Problem requirements:
Whenever a line in the records below holds the string "fract", copy it out.

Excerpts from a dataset
[Start of Attachment]

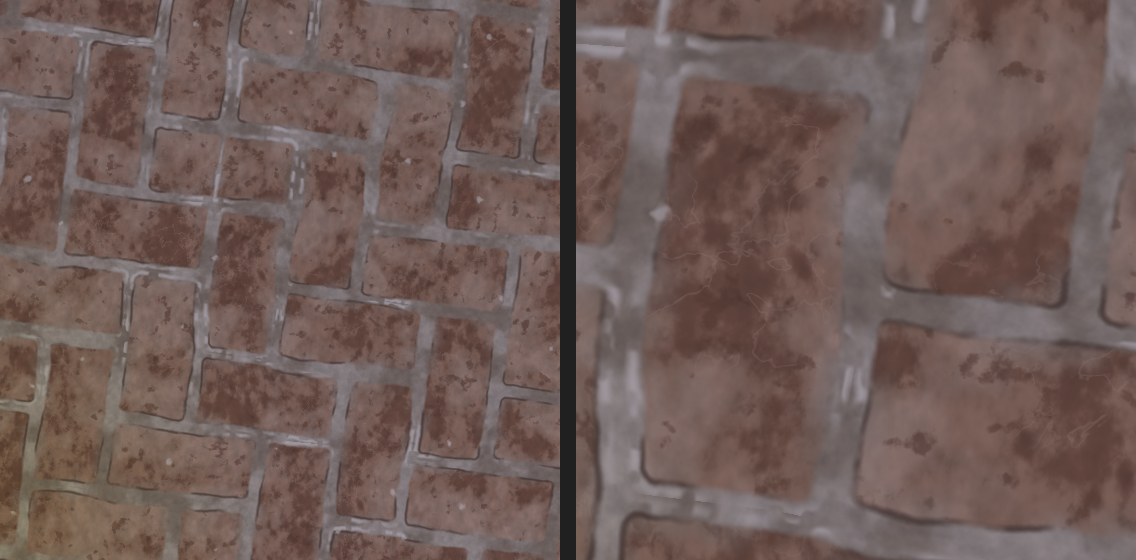
Left: the whole. Right: its middle third, enlarged.
Write a Shadertoy shader that draws this texture.

```glsl
// Worn herringbone brick paving, turned slightly clockwise, with pale mortar.
// A diagonal cell index picks each brick; rounded boxes give joints, and
// layered noise adds stains, scuffs, lime, crevices and scattered specks.

const float BRICK_WIDTH = 0.1345;        // brick pitch in canvas heights
const float TILT = 0.131;                // clockwise turn in radians
const vec2 ANCHOR = vec2(0.436, 0.495);  // centre of an upright brick
const vec2 SPLIT_BRICK = vec2(-1.0, 2.0);

const vec3 CLAY_DARK = vec3(0.34, 0.235, 0.20);
const vec3 CLAY_MID = vec3(0.435, 0.342, 0.303);
const vec3 CLAY_PALE = vec3(0.485, 0.405, 0.375);
const vec3 MORTAR_DARK = vec3(0.405, 0.365, 0.345);
const vec3 MORTAR_PALE = vec3(0.495, 0.465, 0.46);
const vec3 LIME = vec3(0.64, 0.62, 0.63);
const vec3 CREVICE = vec3(0.22, 0.17, 0.155);

float hash(vec2 p) {
    vec3 q = fract(vec3(p.xyx) * 0.1031);
    q += dot(q, q.yzx + 33.33);
    return fract((q.x + q.y) * q.z);
}

vec2 hash2(vec2 p) {
    return vec2(hash(p + 17.3), hash(p + 59.7));
}

float noise(vec2 p) {
    vec2 i = floor(p), f = fract(p);
    f = f * f * (3.0 - 2.0 * f);
    float low = mix(hash(i), hash(i + vec2(1, 0)), f.x);
    float high = mix(hash(i + vec2(0, 1)), hash(i + vec2(1, 1)), f.x);
    return mix(low, high, f.y);
}

float fbm(vec2 p) {
    float sum = 0.0, weight = 0.5;
    for (int i = 0; i < 5; i++) {
        sum += weight * noise(p);
        p = mat2(1.6, 1.2, -1.2, 1.6) * p + 11.7;
        weight *= 0.5;
    }
    return sum / 0.97;
}

float roundedBox(vec2 p, vec2 halfSize, float radius) {
    vec2 d = abs(p) - halfSize + radius;
    return length(max(d, 0.0)) + min(max(d.x, d.y), 0.0) - radius;
}

// Lower-left corner of the brick at q (xy) and its extent in cells (zw).
vec4 herringbone(vec2 q) {
    vec2 cell = floor(q);
    float k = mod(cell.x - cell.y, 4.0);
    if (k < 0.5) return vec4(cell, 1, 2);
    if (k < 1.5) return vec4(cell, 2, 1);
    if (k < 2.5) return vec4(cell - vec2(1, 0), 2, 1);
    return vec4(cell - vec2(0, 1), 1, 2);
}

// Signed distance to the brick outline, negative inside.
float brickDistance(vec2 q, vec4 brick) {
    vec2 shift = (hash2(brick.xy) - 0.5) * 0.05;
    vec2 inset = 0.072 + 0.035 * hash2(brick.xy + 31.0);
    vec2 local = q - brick.xy - 0.5 * brick.zw - shift;
    float d = roundedBox(local, 0.5 * brick.zw - inset, 0.07);
    if (brick.xy == SPLIT_BRICK) d = max(d, 0.035 - abs(local.x));
    return d + 0.05 * (fbm(q * 5.0) - 0.5);
}

// Rare pale dots, one candidate in each grid cell.
float specks(vec2 q, float density, float soft) {
    vec2 id = floor(q);
    vec2 centre = 0.2 + 0.6 * hash2(id);
    float radius = mix(0.03, 0.10, hash(id + 7.0));
    float d = length(fract(q) - centre) + 0.08 * (noise(q * 14.0) - 0.5);
    return step(hash(id + 91.0), density) * (1.0 - smoothstep(radius - soft, radius + soft, d));
}

vec3 clayColor(vec2 q, vec2 id) {
    vec2 p = q + 9.0 * hash2(id);
    float stain = fbm(p * 2.3) + 0.16 * (hash(id + 3.0) - 0.5);
    float grain = fbm(p * vec2(13.0, 10.0));
    vec3 color = mix(CLAY_MID, CLAY_PALE, smoothstep(0.46, 0.70, stain));
    float patches = smoothstep(0.49, 0.30, stain + 0.35 * (grain - 0.5));
    color = mix(color, CLAY_DARK, 0.75 * patches);
    // Curled scuffs follow the ridges of a warped noise field.
    float ridge = abs(fbm(p * 5.0 + 1.5 * fbm(p * 3.0)) - 0.5);
    float scuff = (1.0 - smoothstep(0.0, 0.03, ridge)) * smoothstep(0.45, 0.65, noise(p * 1.8));
    color = mix(color, CLAY_PALE * 1.06, 0.35 * scuff);
    float pits = smoothstep(0.63, 0.78, fbm(p * 9.0 + 40.0));
    return mix(color, CLAY_DARK * 0.9, 0.6 * pits) * (0.87 + 0.26 * grain);
}

vec3 mortarColor(vec2 q) {
    vec3 color = mix(MORTAR_DARK, MORTAR_PALE, smoothstep(0.30, 0.66, fbm(q * 3.0 + 70.0)));
    return color * (0.88 + 0.24 * fbm(q * 15.0));
}

void mainImage(out vec4 fragColor, in vec2 fragCoord) {
    vec2 uv = fragCoord / iResolution.y;
    float c = cos(TILT), s = sin(TILT);
    vec2 offset = (uv - ANCHOR) / BRICK_WIDTH;
    vec2 q = vec2(c * offset.x - s * offset.y, s * offset.x + c * offset.y) + vec2(0.5, 1.0);
    q += 0.09 * (vec2(noise(q * 1.4), noise(q * 1.4 + 37.0)) - 0.5);

    // Bricks, dusty toward their edges, laid over mortar.
    vec4 brick = herringbone(q);
    float d = brickDistance(q, brick);
    float soft = max(0.022, 1.0 / (iResolution.y * BRICK_WIDTH));
    vec3 mortar = mortarColor(q);
    float dust = 0.55 * smoothstep(-0.16, 0.0, d) * smoothstep(0.38, 0.68, fbm(q * 3.5 + 20.0));
    vec3 clay = mix(clayColor(q, brick.xy), mortar, dust);
    vec3 color = mix(clay, mortar, smoothstep(-soft, soft, d));

    // Broken crevices and lime streaks along the joints.
    float crack = (1.0 - smoothstep(0.0, 0.03, abs(d))) * smoothstep(0.50, 0.68, fbm(q * 2.2 + 5.0));
    color = mix(color, CREVICE, 0.65 * crack);
    float streak = (1.0 - smoothstep(0.0, 0.05, abs(d - 0.045))) * smoothstep(0.52, 0.72, fbm(q * 1.3 + 83.0));
    color = mix(color, LIME, 0.75 * streak * smoothstep(0.25, 0.6, noise(q * 14.0)));
    color = mix(color, LIME, 0.65 * specks(q * 2.2 + 4.0, 0.10, 2.2 * soft));

    // Cool upper light, warm lower-left corner.
    float warm = (1.0 - smoothstep(0.0, 0.8, length(uv * vec2(1.4, 1.0))));
    color *= mix(vec3(1.0, 0.99, 1.03), vec3(1.01, 1.0, 0.85), warm);
    fragColor = vec4(color * (1.04 - 0.05 * uv.y), 1.0);
}
```
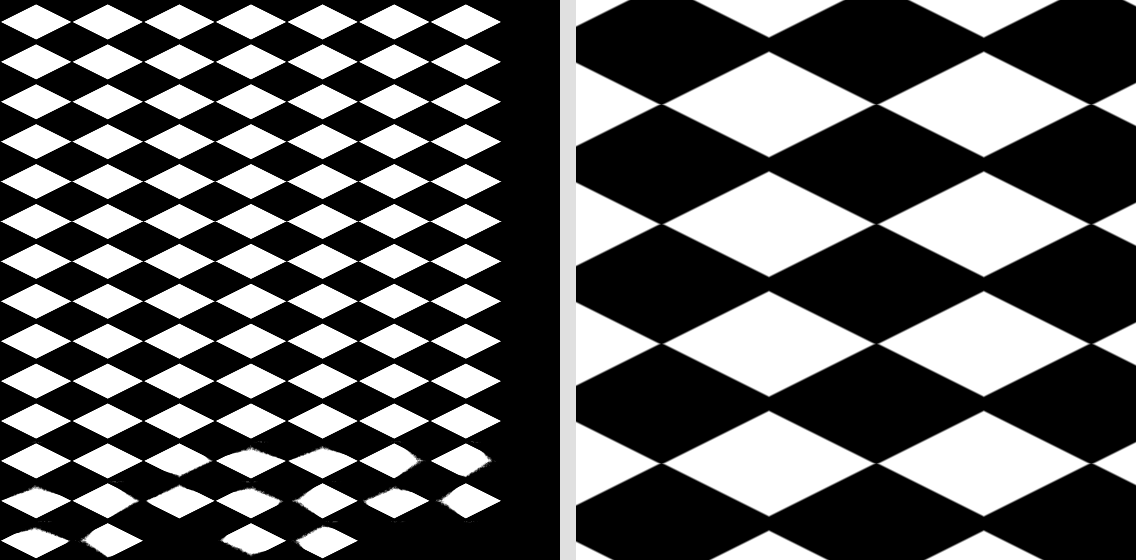
Left, the full canvas; right, a detail of the centre.
This pattern is drawn by a three.js fragment shader. Its source:

```glsl
#define COLUMNS 7.0
#define PITCH vec2(0.1279, 0.07126)
#define FIRST_CENTER vec2(0.0645, 0.0344)
#define HALF_SIZE vec2(0.0629, 0.0314)
#define SOFTNESS 0.0008
#define WORN_ROWS 3.0
#define WEAR_DEPTH 0.010
#define GRAIN_SCALE 150.0
#define STREAK_GRAY 0.3
#define PAPER vec3(0.0)
#define INK vec3(1.0)

varying vec2 vUv;

float hash(vec2 p) {
  return fract(sin(dot(p, vec2(127.1, 311.7))) * 43758.5);
}

// Distance to the nearest scattered point
float cellular(vec2 p) {
  vec2 base = floor(p);
  float nearest = 1.0;
  for (int y = -1; y <= 1; y++) {
    for (int x = -1; x <= 1; x++) {
      vec2 cell = base + vec2(float(x), float(y));
      vec2 point = cell + vec2(hash(cell), hash(cell + 19.3));
      nearest = min(nearest, distance(p, point));
    }
  }
  return nearest;
}

// Signed distance to the diamond's sides
float diamond(vec2 p, vec2 halfSize) {
  vec2 q = abs(p) / halfSize;
  return (q.x + q.y - 1.0) / length(1.0 / halfSize);
}

// One for filled cells; the lowest row has gaps
float occupied(vec2 cell) {
  float inside = step(0.0, cell.x) * step(cell.x, COLUMNS - 0.5);
  bool gap = cell.y < 0.5 && (mod(cell.x, 3.0) > 1.5 || cell.x > 5.5);
  return gap ? 0.0 : inside;
}

// Fade depth, strongest on one random side of each worn diamond
float wearDepth(vec2 p, vec2 cell) {
  float worn = step(cell.y, WORN_ROWS - 0.5);
  worn *= step(1.5, cell.x + 2.0 * (WORN_ROWS - 1.0 - cell.y));
  float angle = 6.2832 * hash(cell + 3.0);
  float side = dot(vec2(cos(angle), sin(angle)), p / HALF_SIZE);
  float strength = mix(0.3, 1.0, hash(cell + 7.0));
  return WEAR_DEPTH * worn * strength * smoothstep(0.1, 0.8, side);
}

// Faint broken streak above some of the low diamonds
float streak(vec2 p, vec2 cell, float grain) {
  float present = step(cell.y, WORN_ROWS - 0.5) * step(0.45, hash(cell + 11.0));
  vec2 offset = vec2(0.04 * (hash(cell + 5.0) - 0.5), 0.0338);
  vec2 q = (p - offset) / vec2(0.018, 0.0018);
  float body = 1.0 - smoothstep(0.2, 1.0, length(q));
  return present * body * smoothstep(0.35, 0.65, grain);
}

void main() {
  // Repeating cells
  vec2 grid = (vUv - FIRST_CENTER) / PITCH + 0.5;
  vec2 cell = floor(grid);
  vec2 p = (fract(grid) - 0.5) * PITCH;

  // Speckle for the worn parts
  float grain = 0.6 * cellular(vUv * GRAIN_SCALE)
              + 0.4 * cellular(vUv * GRAIN_SCALE * 2.3);

  // Diamonds with eroded sides
  float depth = wearDepth(p, cell);
  float d = diamond(p, HALF_SIZE) + grain * depth;
  float fill = 1.0 - smoothstep(-SOFTNESS - depth, SOFTNESS, d);
  fill *= occupied(cell);

  // Smudges in the dark gaps
  float inColumns = step(0.0, cell.x) * step(cell.x, COLUMNS - 0.5);
  float smudge = STREAK_GRAY * streak(p, cell, grain) * inColumns;

  gl_FragColor = vec4(mix(PAPER, INK, max(fill, smudge)), 1.0);
}
```
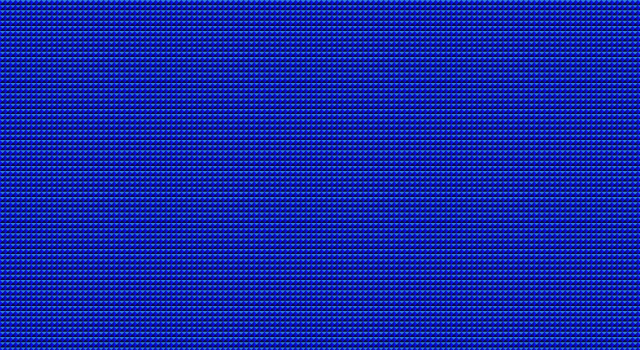
Reproduce this pattern procedurally as a Shadertoy shader.

```glsl
// Grid of small blue pyramid studs, lit from the upper left.
#define ROWS 67.5
#define SAMPLES 4
#define TOP_FACE vec3(0.18, 0.48, 0.85)
#define LEFT_FACE vec3(0.04, 0.05, 0.92)
#define RIGHT_FACE vec3(0.04, 0.05, 0.62)
#define BOTTOM_FACE vec3(0.03, 0.03, 0.25)

// Colour of one square stud; p runs from -0.5 to 0.5 about its peak.
vec3 studColor(vec2 p) {
    vec3 sideFace = p.x < 0.0 ? LEFT_FACE : RIGHT_FACE;
    vec3 slopeFace = p.y > 0.0 ? TOP_FACE : BOTTOM_FACE;
    return abs(p.x) > abs(p.y) ? sideFace : slopeFace;
}

// Square cells are counted from the upper left corner.
vec3 studGrid(vec2 position) {
    vec2 fromTopLeft = vec2(position.x, position.y - iResolution.y);
    vec2 cell = fromTopLeft * ROWS / iResolution.y;
    return studColor(fract(cell) - 0.5);
}

void mainImage(out vec4 fragColor, in vec2 fragCoord) {
    // Box filter over the pixel smooths the face edges.
    vec3 sum = vec3(0.0);
    for (int j = 0; j < SAMPLES; j++) {
        for (int i = 0; i < SAMPLES; i++) {
            vec2 offset = (vec2(i, j) + 0.5) / float(SAMPLES) - 0.5;
            sum += studGrid(fragCoord + offset);
        }
    }
    fragColor = vec4(sum / float(SAMPLES * SAMPLES), 1.0);
}
```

[End of Attachment]

Task response:
    vec3 q = fract(vec3(p.xyx) * 0.1031);
    return fract((q.x + q.y) * q.z);
    vec2 i = floor(p), f = fract(p);
    float d = length(fract(q) - centre) + 0.08 * (noise(q * 14.0) - 0.5);
  return fract(sin(dot(p, vec2(127.1, 311.7))) * 43758.5);
  vec2 p = (fract(grid) - 0.5) * PITCH;
    return studColor(fract(cell) - 0.5);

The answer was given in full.